I hope not because I happen to still be a top 10 shareholder! So I very much hope it is not broken. But that is not a question for me. That is a question for Mark Read and Andrew Scott, who I think, are the duo, Batman and Robin I guess, is what we should refer to them. The one thing I would be upset about was the sale of Globant, the 20 percent stake there, which I think is a horrendous mistake, but that is a personal point of view. But is it broken? No, I don’t think it is broken. If it can adapt in the ways people talk about and continue the strategic part that’s been established.
If you were still at WPP, would you sell Kantar?
What I think I would do is sell control of Kantar to a private equity partner with a strong manager, so let’s say somebody like David Calhoun who ran Nielsen. You may remember he came in from GE. He was one of the people who didn’t get Jack Welch’s job. And he came into Nielsen and did a fantastic job, they privatized it, brought it into the market, grew it, and then IPO’d it and then David left to work at Blackstone. That is what I would do. That would mirror what you see happening with a number of companies.
How concerned would you be about a multi-regional or global recession.
I’m not overly concerned about it. I think the model we at S4 capital and MediaMonks … to put it simply, it is faster, better and cheaper. Our cost structures are modest, our bureaucracy is modest. Our overheads are modest. So we have not had the opportunity to do bad things yet. That doesn’t mean in a fool’s time we might make some mistakes. We all do. But we have not had time or a lengthy period of time to develop bad habits.
What should the ad industry pay attention to as they watch you at MediaMonks, S4?
We will see in time. I spent nine years of my life at Saatchi. 33 years of my life at WPP. And I guess god willing I’ll spend seven on this.
WPP was a wire and plastics business. That is how it started off. With increased competition from China, the business remains. I’ve always wondered if you kept the wire and plastics business of WPP for nostalgic reasons.

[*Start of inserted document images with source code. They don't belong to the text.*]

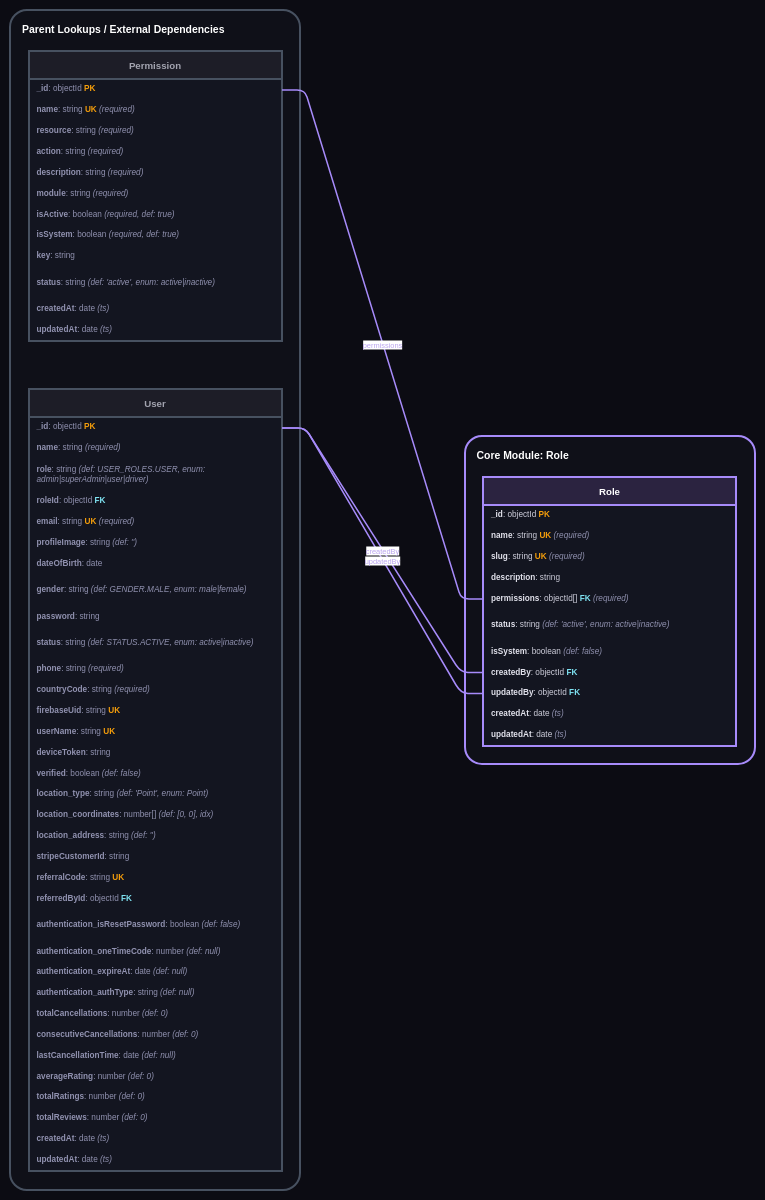
<!DOCTYPE html>
<html lang="en">
<head>
<meta charset="utf-8">
<title>Role module: entity relationships</title>
<style>
:root {
  --canvas: #0c0c13;
  --group: #0f1018;
  --entity: #131520;
  --slate: #475160;
  --violet: #a78bfa;
  --muted: #9192b0;
  --muted-head: #a3a4b0;
  --bright: #e2e2ec;
  --key: #f59e0b;
  --foreign: #7fe3f2;
}
* { box-sizing: border-box; margin: 0; padding: 0; }
html, body { width: 765px; height: 1200px; overflow: hidden; background: var(--canvas); }
body { position: relative; font: 8.22px/10.5px "Liberation Sans", Arial, sans-serif; }
.group {
  position: absolute;
  display: flex; flex-direction: column;
  padding: 12px 16px 0 16.5px;
  border: 2px solid var(--line);
  border-radius: 18px;
  background: var(--group);
}
.parents { --line: var(--slate); --text: var(--muted); --head: #1d1d27; --head-text: var(--muted-head); left: 9px; top: 9px; width: 292px; height: 1182px; }
.core { --line: var(--violet); --text: #cfcfdc; --strong: var(--bright); --head: #2b2340; --head-text: #fff; left: 463.5px; top: 435px; width: 292px; height: 330px; }
.group h2 { height: 27px; margin-left: -5.5px; font-size: 10.45px; line-height: 14px; color: #fff; white-space: nowrap; }
.entity { flex: none; width: 255px; border: 2px solid var(--line); background: var(--entity); color: var(--text); }
.entity + .entity { margin-top: 46px; }
.entity h3 { height: 28px; border-bottom: 2px solid var(--line); background: var(--head); color: var(--head-text); font-size: 9.7px; line-height: 27px; text-align: center; }
.permission { height: 292px; }
.user { height: 784px; }
.role { height: 271px; }
.fields { list-style: none; margin-top: -0.7px; }
.fields li { display: flex; align-items: center; height: 20.85px; padding-left: 7px; white-space: nowrap; }
.fields li.tall { height: 32px; }
.fields b { color: var(--strong, var(--muted)); }
.fields i { color: var(--muted); }
.fields .pk, .fields .uk { color: var(--key); }
.fields .fk { color: var(--foreign); }
.relations { position: absolute; left: 0; top: 0; fill: none; stroke: var(--violet); stroke-width: 1.5; }
.relation-label { position: absolute; transform: translate(-50%, -50%); height: 9px; background: #fff; color: #b9a4ee; font-size: 7.45px; line-height: 9px; }
</style>
</head>
<body>
<section class="group parents">
  <h2>Parent Lookups / External Dependencies</h2>
  <article class="entity permission">
    <h3>Permission</h3>
    <ul class="fields">
      <li><p><b>_id</b>: objectId <b class="pk">PK</b></p></li>
      <li><p><b>name</b>: string <b class="uk">UK</b> <i>(required)</i></p></li>
      <li><p><b>resource</b>: string <i>(required)</i></p></li>
      <li><p><b>action</b>: string <i>(required)</i></p></li>
      <li><p><b>description</b>: string <i>(required)</i></p></li>
      <li><p><b>module</b>: string <i>(required)</i></p></li>
      <li><p><b>isActive</b>: boolean <i>(required, def: true)</i></p></li>
      <li><p><b>isSystem</b>: boolean <i>(required, def: true)</i></p></li>
      <li><p><b>key</b>: string</p></li>
      <li class="tall"><p><b>status</b>: string <i>(def: 'active', enum: active|inactive)</i></p></li>
      <li><p><b>createdAt</b>: date <i>(ts)</i></p></li>
      <li><p><b>updatedAt</b>: date <i>(ts)</i></p></li>
    </ul>
  </article>
  <article class="entity user">
    <h3>User</h3>
    <ul class="fields">
      <li><p><b>_id</b>: objectId <b class="pk">PK</b></p></li>
      <li><p><b>name</b>: string <i>(required)</i></p></li>
      <li class="tall"><p><b>role</b>: string <i>(def: USER_ROLES.USER, enum:<br>admin|superAdmin|user|driver)</i></p></li>
      <li><p><b>roleId</b>: objectId <b class="fk">FK</b></p></li>
      <li><p><b>email</b>: string <b class="uk">UK</b> <i>(required)</i></p></li>
      <li><p><b>profileImage</b>: string <i>(def: '')</i></p></li>
      <li><p><b>dateOfBirth</b>: date</p></li>
      <li class="tall"><p><b>gender</b>: string <i>(def: GENDER.MALE, enum: male|female)</i></p></li>
      <li><p><b>password</b>: string</p></li>
      <li class="tall"><p><b>status</b>: string <i>(def: STATUS.ACTIVE, enum: active|inactive)</i></p></li>
      <li><p><b>phone</b>: string <i>(required)</i></p></li>
      <li><p><b>countryCode</b>: string <i>(required)</i></p></li>
      <li><p><b>firebaseUid</b>: string <b class="uk">UK</b></p></li>
      <li><p><b>userName</b>: string <b class="uk">UK</b></p></li>
      <li><p><b>deviceToken</b>: string</p></li>
      <li><p><b>verified</b>: boolean <i>(def: false)</i></p></li>
      <li><p><b>location_type</b>: string <i>(def: 'Point', enum: Point)</i></p></li>
      <li><p><b>location_coordinates</b>: number[] <i>(def: [0, 0], idx)</i></p></li>
      <li><p><b>location_address</b>: string <i>(def: '')</i></p></li>
      <li><p><b>stripeCustomerId</b>: string</p></li>
      <li><p><b>referralCode</b>: string <b class="uk">UK</b></p></li>
      <li><p><b>referredById</b>: objectId <b class="fk">FK</b></p></li>
      <li class="tall"><p><b>authentication_isResetPassword</b>: boolean <i>(def: false)</i></p></li>
      <li><p><b>authentication_oneTimeCode</b>: number <i>(def: null)</i></p></li>
      <li><p><b>authentication_expireAt</b>: date <i>(def: null)</i></p></li>
      <li><p><b>authentication_authType</b>: string <i>(def: null)</i></p></li>
      <li><p><b>totalCancellations</b>: number <i>(def: 0)</i></p></li>
      <li><p><b>consecutiveCancellations</b>: number <i>(def: 0)</i></p></li>
      <li><p><b>lastCancellationTime</b>: date <i>(def: null)</i></p></li>
      <li><p><b>averageRating</b>: number <i>(def: 0)</i></p></li>
      <li><p><b>totalRatings</b>: number <i>(def: 0)</i></p></li>
      <li><p><b>totalReviews</b>: number <i>(def: 0)</i></p></li>
      <li><p><b>createdAt</b>: date <i>(ts)</i></p></li>
      <li><p><b>updatedAt</b>: date <i>(ts)</i></p></li>
    </ul>
  </article>
</section>

<section class="group core">
  <h2>Core Module: Role</h2>
  <article class="entity role">
    <h3>Role</h3>
    <ul class="fields">
      <li><p><b>_id</b>: objectId <b class="pk">PK</b></p></li>
      <li><p><b>name</b>: string <b class="uk">UK</b> <i>(required)</i></p></li>
      <li><p><b>slug</b>: string <b class="uk">UK</b> <i>(required)</i></p></li>
      <li><p><b>description</b>: string</p></li>
      <li><p><b>permissions</b>: objectId[] <b class="fk">FK</b> <i>(required)</i></p></li>
      <li class="tall"><p><b>status</b>: string <i>(def: 'active', enum: active|inactive)</i></p></li>
      <li><p><b>isSystem</b>: boolean <i>(def: false)</i></p></li>
      <li><p><b>createdBy</b>: objectId <b class="fk">FK</b></p></li>
      <li><p><b>updatedBy</b>: objectId <b class="fk">FK</b></p></li>
      <li><p><b>createdAt</b>: date <i>(ts)</i></p></li>
      <li><p><b>updatedAt</b>: date <i>(ts)</i></p></li>
    </ul>
  </article>
</section>

<svg class="relations" width="765" height="1200" viewBox="0 0 765 1200" aria-hidden="true">
  <path d="M282 90H297Q305 90 307 97L459 592Q461 599 469 599H483"/>
  <path d="M282 428H298Q305 428 309 434L456 665Q461 672.5 468 672.5H483"/>
  <path d="M282 428H298Q305 428 309 434L456 685Q461 693.5 468 693.5H483"/>
</svg>
<span class="relation-label" style="left:382.5px;top:344.5px">permissions</span>
<span class="relation-label" style="left:382.5px;top:550.5px">createdBy</span>
<span class="relation-label" style="left:382.5px;top:561px">updatedBy</span>
</body>
</html>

It still exists … it is not as successful as it used to be as a manufacturing business. Whether you call [keeping] it nostalgic or emotional [is up to you]. You mentioned China, it goes back to your question with the trade war, I think the trade war is about the struggle between the two most powerful nations on the planet which is the U.S. and China and obviously we want to build our business in the US, which is a $20 trillion economy and the world is $70 trillion and China is about $10 trillion. We are already in Shanghai and Singapore and Asia and we want to develop in India too. So Asia is going to be increasingly important for us as well. So those two economies will be vitally important to our development just like it was for WPP too.